Helpful Answer (1)
Report

We have the same thing going on with my MIL. What I needed to do for the people she was telling lies to was to explain that this is part of the Dementia. It really made the point though when I could tell them something she'd said about them. They seemed to "understand" when I told them about her lying and they sort of believed when I told them the things she said about me weren't true -- but boy, when I told them things she said about them . . . . "Ah Ha!" The lightbulb really went on for them and they "Got It!"

It did me absolutely not good to speak with MIL. She either didn't remember saying them, was lying about not remembering saying them, or brushed it off as not too important and changed the subject or started a fight about something else to deflect the conversation away from her lying.
Helpful Answer (1)
Report

Thanks all. I've tried to discuss things with her in the past and had no luck at all. I just get frustrated that I expend so much time and energy and then have her tell these stories about me. I think I need a vacation!
Helpful Answer (1)
Report

Your mother was manipulative all your life, according to your profile, and that no doubt complicates your reactions. Confronting her earlier might have made some sense, but as she is in moderate stage dementia I doubt that will do any good now.

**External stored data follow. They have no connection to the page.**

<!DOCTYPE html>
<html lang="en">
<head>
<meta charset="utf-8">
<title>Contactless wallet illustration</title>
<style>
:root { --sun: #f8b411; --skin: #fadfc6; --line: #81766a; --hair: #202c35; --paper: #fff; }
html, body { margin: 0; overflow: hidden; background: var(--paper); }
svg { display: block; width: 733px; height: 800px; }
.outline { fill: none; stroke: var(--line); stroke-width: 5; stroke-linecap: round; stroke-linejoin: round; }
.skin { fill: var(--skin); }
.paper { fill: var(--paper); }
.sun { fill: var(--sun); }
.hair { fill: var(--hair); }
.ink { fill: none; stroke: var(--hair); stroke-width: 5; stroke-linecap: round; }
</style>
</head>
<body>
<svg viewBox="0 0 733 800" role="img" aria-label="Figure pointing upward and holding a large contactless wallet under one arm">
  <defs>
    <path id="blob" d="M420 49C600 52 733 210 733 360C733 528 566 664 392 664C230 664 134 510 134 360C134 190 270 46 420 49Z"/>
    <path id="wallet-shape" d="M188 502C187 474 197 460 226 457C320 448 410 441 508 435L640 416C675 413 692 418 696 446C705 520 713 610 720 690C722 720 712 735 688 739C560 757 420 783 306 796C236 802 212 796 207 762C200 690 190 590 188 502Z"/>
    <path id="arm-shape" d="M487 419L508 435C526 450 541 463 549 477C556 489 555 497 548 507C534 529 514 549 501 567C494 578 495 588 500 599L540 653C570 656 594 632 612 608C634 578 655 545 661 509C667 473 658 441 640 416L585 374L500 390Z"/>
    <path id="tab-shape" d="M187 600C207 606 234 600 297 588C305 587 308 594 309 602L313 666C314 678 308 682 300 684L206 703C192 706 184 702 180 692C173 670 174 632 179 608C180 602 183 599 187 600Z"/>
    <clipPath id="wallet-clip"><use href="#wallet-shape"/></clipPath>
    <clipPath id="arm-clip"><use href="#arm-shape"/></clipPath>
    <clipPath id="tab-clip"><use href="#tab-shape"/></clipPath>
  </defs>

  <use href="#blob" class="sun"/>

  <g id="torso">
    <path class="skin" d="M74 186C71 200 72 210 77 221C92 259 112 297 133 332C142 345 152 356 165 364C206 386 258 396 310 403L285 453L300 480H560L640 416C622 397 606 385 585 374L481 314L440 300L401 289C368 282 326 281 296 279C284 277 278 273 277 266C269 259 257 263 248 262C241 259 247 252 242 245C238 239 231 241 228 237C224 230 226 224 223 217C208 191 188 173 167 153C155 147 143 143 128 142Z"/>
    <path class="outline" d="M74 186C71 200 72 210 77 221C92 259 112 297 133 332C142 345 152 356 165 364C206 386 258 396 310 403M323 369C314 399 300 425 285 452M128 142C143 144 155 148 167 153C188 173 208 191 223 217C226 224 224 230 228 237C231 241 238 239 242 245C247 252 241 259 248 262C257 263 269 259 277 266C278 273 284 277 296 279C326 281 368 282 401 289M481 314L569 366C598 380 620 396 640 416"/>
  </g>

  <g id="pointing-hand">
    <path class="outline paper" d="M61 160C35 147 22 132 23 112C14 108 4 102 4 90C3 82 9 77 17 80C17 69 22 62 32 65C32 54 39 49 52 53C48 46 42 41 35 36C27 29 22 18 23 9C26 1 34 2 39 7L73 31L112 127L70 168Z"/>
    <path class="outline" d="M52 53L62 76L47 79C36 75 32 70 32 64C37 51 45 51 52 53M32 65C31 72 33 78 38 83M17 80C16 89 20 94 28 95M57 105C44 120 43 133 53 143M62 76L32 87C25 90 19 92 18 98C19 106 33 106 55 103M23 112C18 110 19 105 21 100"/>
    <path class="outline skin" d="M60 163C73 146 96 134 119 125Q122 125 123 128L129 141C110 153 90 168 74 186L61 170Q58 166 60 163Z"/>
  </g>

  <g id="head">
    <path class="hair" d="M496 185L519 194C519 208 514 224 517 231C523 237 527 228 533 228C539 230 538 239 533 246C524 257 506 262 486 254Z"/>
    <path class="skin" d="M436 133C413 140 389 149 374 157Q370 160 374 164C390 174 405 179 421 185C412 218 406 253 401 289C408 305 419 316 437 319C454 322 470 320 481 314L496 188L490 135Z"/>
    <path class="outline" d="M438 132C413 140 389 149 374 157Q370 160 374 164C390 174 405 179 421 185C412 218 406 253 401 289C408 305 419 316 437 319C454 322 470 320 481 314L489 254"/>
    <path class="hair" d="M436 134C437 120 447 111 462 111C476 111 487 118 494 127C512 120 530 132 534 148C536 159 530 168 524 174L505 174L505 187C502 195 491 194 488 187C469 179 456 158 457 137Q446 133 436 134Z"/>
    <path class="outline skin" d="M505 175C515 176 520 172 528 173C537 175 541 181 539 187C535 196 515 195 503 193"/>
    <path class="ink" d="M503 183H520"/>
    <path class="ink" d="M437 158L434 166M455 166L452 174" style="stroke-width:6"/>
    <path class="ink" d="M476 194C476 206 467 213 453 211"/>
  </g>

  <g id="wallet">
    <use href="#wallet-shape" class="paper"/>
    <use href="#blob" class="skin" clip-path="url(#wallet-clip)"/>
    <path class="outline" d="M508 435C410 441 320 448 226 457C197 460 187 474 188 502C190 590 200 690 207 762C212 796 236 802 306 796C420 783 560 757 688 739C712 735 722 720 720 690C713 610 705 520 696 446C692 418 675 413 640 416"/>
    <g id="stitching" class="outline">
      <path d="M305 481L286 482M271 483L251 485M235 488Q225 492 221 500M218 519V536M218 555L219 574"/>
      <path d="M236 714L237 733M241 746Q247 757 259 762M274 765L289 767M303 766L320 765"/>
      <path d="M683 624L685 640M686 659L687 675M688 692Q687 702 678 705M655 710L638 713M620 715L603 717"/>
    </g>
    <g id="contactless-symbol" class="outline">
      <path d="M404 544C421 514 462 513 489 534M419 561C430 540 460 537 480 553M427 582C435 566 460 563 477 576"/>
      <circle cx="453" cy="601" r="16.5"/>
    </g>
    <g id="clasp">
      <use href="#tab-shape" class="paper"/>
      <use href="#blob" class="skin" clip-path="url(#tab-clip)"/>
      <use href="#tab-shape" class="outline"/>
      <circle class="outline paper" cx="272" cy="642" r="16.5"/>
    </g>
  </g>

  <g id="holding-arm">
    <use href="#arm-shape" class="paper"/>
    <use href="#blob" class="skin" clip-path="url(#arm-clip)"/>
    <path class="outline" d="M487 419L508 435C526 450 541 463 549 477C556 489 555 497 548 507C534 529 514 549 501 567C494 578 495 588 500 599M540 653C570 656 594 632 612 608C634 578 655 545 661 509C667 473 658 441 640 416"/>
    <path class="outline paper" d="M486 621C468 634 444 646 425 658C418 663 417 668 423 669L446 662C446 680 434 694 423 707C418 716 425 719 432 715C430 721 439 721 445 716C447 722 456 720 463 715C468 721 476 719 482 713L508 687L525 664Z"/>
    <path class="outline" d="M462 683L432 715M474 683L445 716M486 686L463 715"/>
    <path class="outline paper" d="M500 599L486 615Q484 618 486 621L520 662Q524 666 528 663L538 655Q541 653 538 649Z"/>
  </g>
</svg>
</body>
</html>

Does your brother live anywhere near you? It sounds like rebuilding your relationship in many sessions over a couple of beers might do more long-term good. You now have insights that neither of you had as children. Sharing and getting his input might be good.

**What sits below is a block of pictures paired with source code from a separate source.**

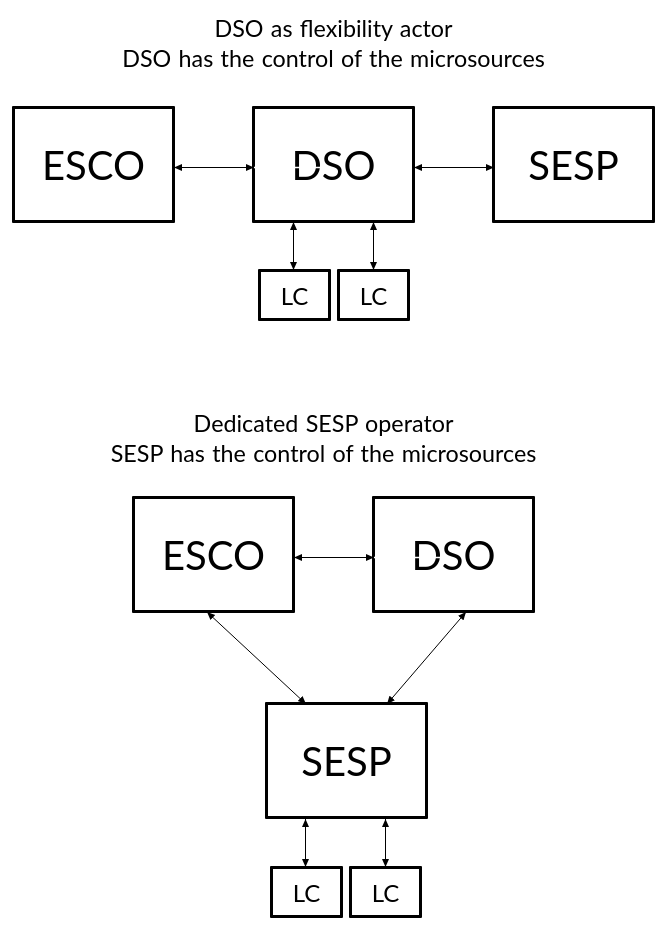
<!DOCTYPE html>
<html lang="en">
<head>
<meta charset="utf-8">
<title>Control of the microsources</title>
<style>
  :root { --ink: #000; --paper: #fff; }
  * { box-sizing: border-box; margin: 0; padding: 0; }
  html, body { width: 667px; height: 930px; overflow: hidden; background: var(--paper); }
  body { position: relative; color: var(--ink); font-family: Lato, "Open Sans", sans-serif; }
  .model { display: flex; flex-direction: column; align-items: center; width: 667px; }
  .model-dso { height: 408px; padding-top: 13px; }
  .model-sesp { height: 522px; }
  h2 { font-size: 23.3px; font-weight: 400; line-height: 30px; word-spacing: 1.4px; text-align: center; white-space: nowrap; }
  .model-sesp h2 { padding-right: 20px; }
  .row { display: flex; }
  .actors { gap: 77px; margin-top: 33px; }
  .model-sesp .actors { margin-top: 28px; }
  .operator { margin: 89px 0 0 26px; }
  .controllers { gap: 6px; margin: 46px 0 0 1px; }
  .model-sesp .controllers { margin: 47px 0 0 25px; }
  .actor, .controller { display: flex; align-items: center; justify-content: center; border: 3px solid var(--ink); border-radius: 1px; background: var(--paper); }
  .actor { width: 163px; height: 117px; font-size: 40px; }
  .controller { width: 73px; height: 52px; font-size: 24px; }
  .links { position: absolute; left: 0; top: 0; }
  .arrows line { stroke: var(--ink); stroke-width: 1; marker-start: url(#head); marker-end: url(#head); }
  .gaps line { stroke: var(--paper); stroke-width: 1.5; }
</style>
</head>
<body>
  <section class="model model-dso">
    <h2>DSO as flexibility actor<br>DSO has the control of the microsources</h2>
    <div class="row actors">
      <div class="actor">ESCO</div>
      <div class="actor">DSO</div>
      <div class="actor">SESP</div>
    </div>
    <div class="row controllers">
      <div class="controller">LC</div>
      <div class="controller">LC</div>
    </div>
  </section>

  <section class="model model-sesp">
    <h2>Dedicated SESP operator<br>SESP has the control of the microsources</h2>
    <div class="row actors">
      <div class="actor">ESCO</div>
      <div class="actor">DSO</div>
    </div>
    <div class="row operator">
      <div class="actor">SESP</div>
    </div>
    <div class="row controllers">
      <div class="controller">LC</div>
      <div class="controller">LC</div>
    </div>
  </section>

  <svg class="links" width="667" height="930" viewBox="0 0 667 930" aria-hidden="true">
    <defs>
      <marker id="head" viewBox="0 0 8 8" refX="8" refY="4" markerWidth="8" markerHeight="8" markerUnits="userSpaceOnUse" orient="auto-start-reverse">
        <polygon points="0,0.5 8,4 0,7.5" fill="#000"/>
      </marker>
    </defs>
    <g class="gaps">
      <line x1="254" y1="167.5" x2="320" y2="167.5"/>
      <line x1="374" y1="557.5" x2="440" y2="557.5"/>
    </g>
    <g class="arrows">
      <line x1="174" y1="167.5" x2="254" y2="167.5"/>
      <line x1="414" y1="167.5" x2="494" y2="167.5"/>
      <line x1="293.5" y1="222" x2="293.5" y2="270"/>
      <line x1="373.5" y1="222" x2="373.5" y2="270"/>
      <line x1="294" y1="557.5" x2="374" y2="557.5"/>
      <line x1="207" y1="612" x2="306" y2="704"/>
      <line x1="466" y1="612" x2="387" y2="704"/>
      <line x1="305.5" y1="819" x2="305.5" y2="867"/>
      <line x1="385.5" y1="819" x2="385.5" y2="867"/>
    </g>
  </svg>
</body>
</html>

Meanwhile, mother is in a care center so it is safe for you to detach a bit when her manipulation gets too painful for you.
Helpful Answer (4)
Report

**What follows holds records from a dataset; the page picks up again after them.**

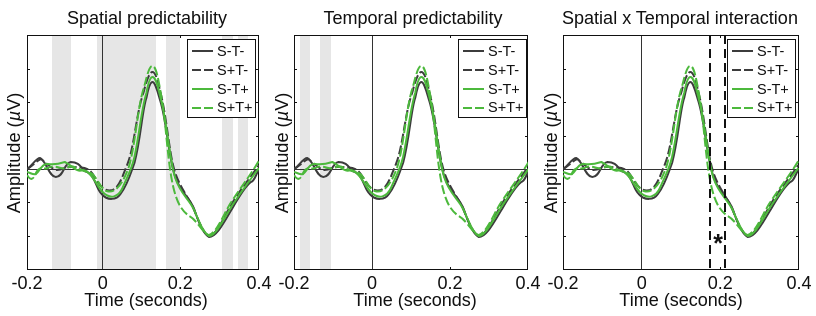
<!DOCTYPE html>
<html lang="en">
<head>
<meta charset="utf-8">
<title>Predictability waveforms</title>
<style>
:root { --ink: #111; --dark: #3c3c3c; --green: #4cb93c; --band: #e6e6e6; --paper: #fff; }
* { box-sizing: border-box; margin: 0; padding: 0; }
body { width: 816px; height: 316px; overflow: hidden; background: var(--paper); color: var(--ink); font: 18px/18px "Liberation Sans", sans-serif; }
.panels { display: grid; grid-template-columns: 267px 269px 280px; height: 316px; }
.panel { display: grid; grid-template-columns: 27px var(--plot-width); grid-template-rows: 35px 235px 21px 18px; }
.spatial { --plot-width: 232px; --title-shift: 4px; --label-shift: 3px; --y-shift: 1px; --tick-shift: -1.5px; --legend-right: 3px; }
.temporal { --plot-width: 234px; --title-shift: 2px; --label-shift: 4px; --y-shift: 3px; --tick-shift: 0px; --legend-right: 1px; }
.interaction { --plot-width: 236px; --title-shift: -1px; --label-shift: 0px; --y-shift: 3px; --tick-shift: 0px; --legend-right: 3px; }
h2 { grid-column: 2; font: inherit; white-space: nowrap; display: flex; justify-content: center; align-items: center; padding-top: 1px; position: relative; left: var(--title-shift); }
.y-label { grid-column: 1; grid-row: 2; display: flex; justify-content: center; align-items: center; padding-left: var(--y-shift); white-space: nowrap; font-size: 18.2px; }
.y-label span { transform: rotate(-90deg); }
.plot { grid-column: 2; grid-row: 2; position: relative; }
.plot > svg { display: block; }
.ticks { grid-column: 2; grid-row: 3; display: flex; justify-content: space-between; padding-top: 4px; }
.ticks span { width: 0; display: flex; justify-content: center; white-space: nowrap; }
.ticks span:nth-child(2), .ticks span:nth-child(3) { position: relative; left: var(--tick-shift); }
.x-label { grid-column: 2; grid-row: 4; text-align: center; position: relative; left: var(--label-shift); }
.legend { position: absolute; top: 4px; right: var(--legend-right); width: 69px; height: 79px; background: var(--paper); border: 1px solid var(--ink); list-style: none; padding: 2px 0 0 4px; font-size: 14.5px; line-height: 18.8px; }
.legend li { display: flex; align-items: center; gap: 3px; height: 18.8px; white-space: nowrap; }
.legend svg { flex: none; }
.band { fill: var(--band); }
.axis { fill: none; stroke: var(--ink); stroke-width: 1; }
.zero { stroke: #333; stroke-width: 1; }
.wave { fill: none; stroke-width: 2; stroke-linejoin: round; }
.dark { stroke: var(--dark); }
.green { stroke: var(--green); }
.dashed { stroke-dasharray: 9 3; }
.window { stroke: var(--ink); stroke-width: 2; stroke-dasharray: 9 5; }
.star { position: absolute; left: 145px; top: 194px; width: 20px; text-align: center; font-weight: bold; font-size: 25px; line-height: 28px; }
</style>
</head>
<body>
<main class="panels">
  <section class="panel spatial">
    <h2>Spatial predictability</h2>
    <div class="y-label"><span>Amplitude (<i>µ</i>V)</span></div>
    <div class="plot">
      <svg width="232" height="235" viewBox="0 0 232 235" role="img" aria-label="Four waveforms with shaded spatial effect windows">
        <defs>
          <g id="waves">
            <path class="wave dark" d="M0 133C5 130 9 122 13 122C19 124 22 141 29 141C37 141 37 127 44 126C52 126 54 131 58 135C69 138 69 153 75 158C81 165 90 164 94 158C101 149 104 138 108 127C114 105 116 73 120 62C122 52 124 46 126 46C129 46 131 55 134 65C141 88 142 121 149 141C155 158 163 160 168 173C173 188 178 199 183 201C191 201 199 184 206 173C214 159 221 149 225 146C229 145 230 138 233 134"/>
            <path class="wave dark dashed" d="M0 133C5 131 9 125 14 123C19 126 24 133 30 134C38 133 40 130 48 131C60 131 63 133 68 141C73 150 78 156 86 154C93 151 96 140 101 128C108 110 110 76 117 57C120 45 123 36 126 36C130 36 132 48 135 60C141 86 143 119 149 137C155 154 163 162 168 174C174 189 178 198 183 200C190 199 196 185 204 171C212 156 223 144 233 129"/>
            <path class="wave green" d="M0 136C4 137 6 139 9 138C13 135 15 127 21 128C27 129 32 128 38 126C46 130 50 137 56 134C65 135 70 150 76 156C84 164 92 161 96 152C102 138 105 134 108 121C113 98 115 73 120 57C122 46 124 41 126 41C130 41 132 53 135 65C141 88 143 123 149 142C154 158 163 163 168 174C174 188 178 198 183 200C190 199 196 186 204 173C212 160 222 147 233 132"/>
            <path class="wave green dashed" d="M0 139C3 144 6 145 9 137C13 129 16 134 21 132C28 128 34 134 40 132C48 127 54 136 62 136C70 138 73 153 80 155C89 158 96 148 102 132C109 110 111 70 118 50C121 38 123 30 126 30C130 30 132 44 135 60C140 88 141 125 147 151C151 168 156 175 163 180C171 184 177 198 183 199C190 197 196 182 204 168C213 154 224 140 233 125"/>
          </g>
          <path id="left-ticks" class="axis" d="M0 34.5H3M0 67.5H3M0 101.5H3M0 167.5H3M0 201.5H3"/>
          <path id="column-ticks" class="axis" d="M0 0V3M0 232V235"/>
        </defs>
        <g class="band">
          <rect x="25" width="19" height="235"/>
          <rect x="70" width="59" height="235"/>
          <rect x="139" width="14" height="235"/>
          <rect x="195" width="11" height="235"/>
          <rect x="211" width="10" height="235"/>
        </g>
        <path class="zero" d="M0 134.5H232M75.5 0V235"/>
        <rect class="axis" x=".5" y=".5" width="231" height="234"/>
        <use href="#left-ticks"/>
        <use href="#left-ticks" x="229"/>
        <use href="#column-ticks" x="153.5"/>
        <use href="#waves" transform="translate(0 1) scale(.995 1)"/>
      </svg>
      <ul class="legend">
        <li><svg width="22" height="4"><path class="wave dark" d="M0 2H21"/></svg>S-T-</li>
        <li><svg width="22" height="4"><path class="wave dark dashed" d="M0 2H21"/></svg>S+T-</li>
        <li><svg width="22" height="4"><path class="wave green" d="M0 2H21"/></svg>S-T+</li>
        <li><svg width="22" height="4"><path class="wave green dashed" d="M0 2H21"/></svg>S+T+</li>
      </ul>
    </div>
    <div class="ticks"><span>-0.2</span><span>0</span><span>0.2</span><span>0.4</span></div>
    <p class="x-label">Time (seconds)</p>
  </section>

  <section class="panel temporal">
    <h2>Temporal predictability</h2>
    <div class="y-label"><span>Amplitude (<i>µ</i>V)</span></div>
    <div class="plot">
      <svg width="234" height="235" viewBox="0 0 234 235" role="img" aria-label="Four waveforms with shaded temporal effect windows">
        <g class="band">
          <rect x="6" width="10" height="235"/>
          <rect x="26" width="11" height="235"/>
        </g>
        <path class="zero" d="M0 134.5H234M78.5 0V235"/>
        <rect class="axis" x=".5" y=".5" width="233" height="234"/>
        <use href="#left-ticks"/>
        <use href="#left-ticks" x="231"/>
        <use href="#column-ticks" x="156.5"/>
        <use href="#waves" transform="translate(0 1) scale(1.01 1)"/>
      </svg>
      <ul class="legend">
        <li><svg width="22" height="4"><path class="wave dark" d="M0 2H21"/></svg>S-T-</li>
        <li><svg width="22" height="4"><path class="wave dark dashed" d="M0 2H21"/></svg>S+T-</li>
        <li><svg width="22" height="4"><path class="wave green" d="M0 2H21"/></svg>S-T+</li>
        <li><svg width="22" height="4"><path class="wave green dashed" d="M0 2H21"/></svg>S+T+</li>
      </ul>
    </div>
    <div class="ticks"><span>-0.2</span><span>0</span><span>0.2</span><span>0.4</span></div>
    <p class="x-label">Time (seconds)</p>
  </section>

  <section class="panel interaction">
    <h2>Spatial x Temporal interaction</h2>
    <div class="y-label"><span>Amplitude (<i>µ</i>V)</span></div>
    <div class="plot">
      <svg width="236" height="235" viewBox="0 0 236 235" role="img" aria-label="Four waveforms with a dashed interaction window">
        <path class="zero" d="M0 134.5H236M78.5 0V235"/>
        <rect class="axis" x=".5" y=".5" width="235" height="234"/>
        <use href="#left-ticks"/>
        <use href="#left-ticks" x="233"/>
        <use href="#column-ticks" x="157.5"/>
        <use href="#waves" transform="translate(0 1) scale(1.01 1)"/>
        <path class="window" d="M147 0V235M162 0V235"/>
      </svg>
      <span class="star">*</span>
      <ul class="legend">
        <li><svg width="22" height="4"><path class="wave dark" d="M0 2H21"/></svg>S-T-</li>
        <li><svg width="22" height="4"><path class="wave dark dashed" d="M0 2H21"/></svg>S+T-</li>
        <li><svg width="22" height="4"><path class="wave green" d="M0 2H21"/></svg>S-T+</li>
        <li><svg width="22" height="4"><path class="wave green dashed" d="M0 2H21"/></svg>S+T+</li>
      </ul>
    </div>
    <div class="ticks"><span>-0.2</span><span>0</span><span>0.2</span><span>0.4</span></div>
    <p class="x-label">Time (seconds)</p>
  </section>
</main>
</body>
</html>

Ribbman, go to this article https://www.agingcare.com/articles/How-to-handle-alzheimers-disease-lying-144204.htm and print it out for your brother to read. I don't believe he realizes that someone who had dementia will make up stories. I remember my Mom saying some crazy things about my Dad of which none of it was true... but I didn't tell Dad what she said, it would have only upset him.

It's interesting how many people with dementia go through this phase. Therefore, do not say anything to Mom about her "stories". Find out what Mom likes and re-direct the conversation there. For my Dad, who hasn't entered this phase but tends to think he is living in the 1940's, I will ask him about the weather as he's a huge weather buff... and strangely his mind will return to 2016 and the current weather conditions nationwide :)
Helpful Answer (3)
Report

Your profile says your mom has dementia. Is your brother aware of this and that often the person with dementia will have delusions, tell things that are not true and actually believe things that have not happened? I'd kindly explain this to him and maybe provide a link for him to read about it. If he's not informed, he has no way to know that this reports are false.

Since my cousin developed dementia, I have discovered so many things about it that I never knew before. I think many people aren't educated on what kinds of things dementia patients may exhibit.

I see no reason to confront your mother. She would likely not be able to process what she said or that it wasn't true. And if she did, she would likely forget it.
Helpful Answer (4)
Report

If mom has dementia, she won't even remember telling him stuff. Plus the reports are enhanced and bloom on the second telling to you. Avoid the he said she said. I'll bet she's telling you some dandies about him as well. Toss it all away, do not repeat it or retell it and avoid the drama.
Helpful Answer (4)
Report

This question has been closed for answers. Ask a New Question.
Subscribe to
Our Newsletter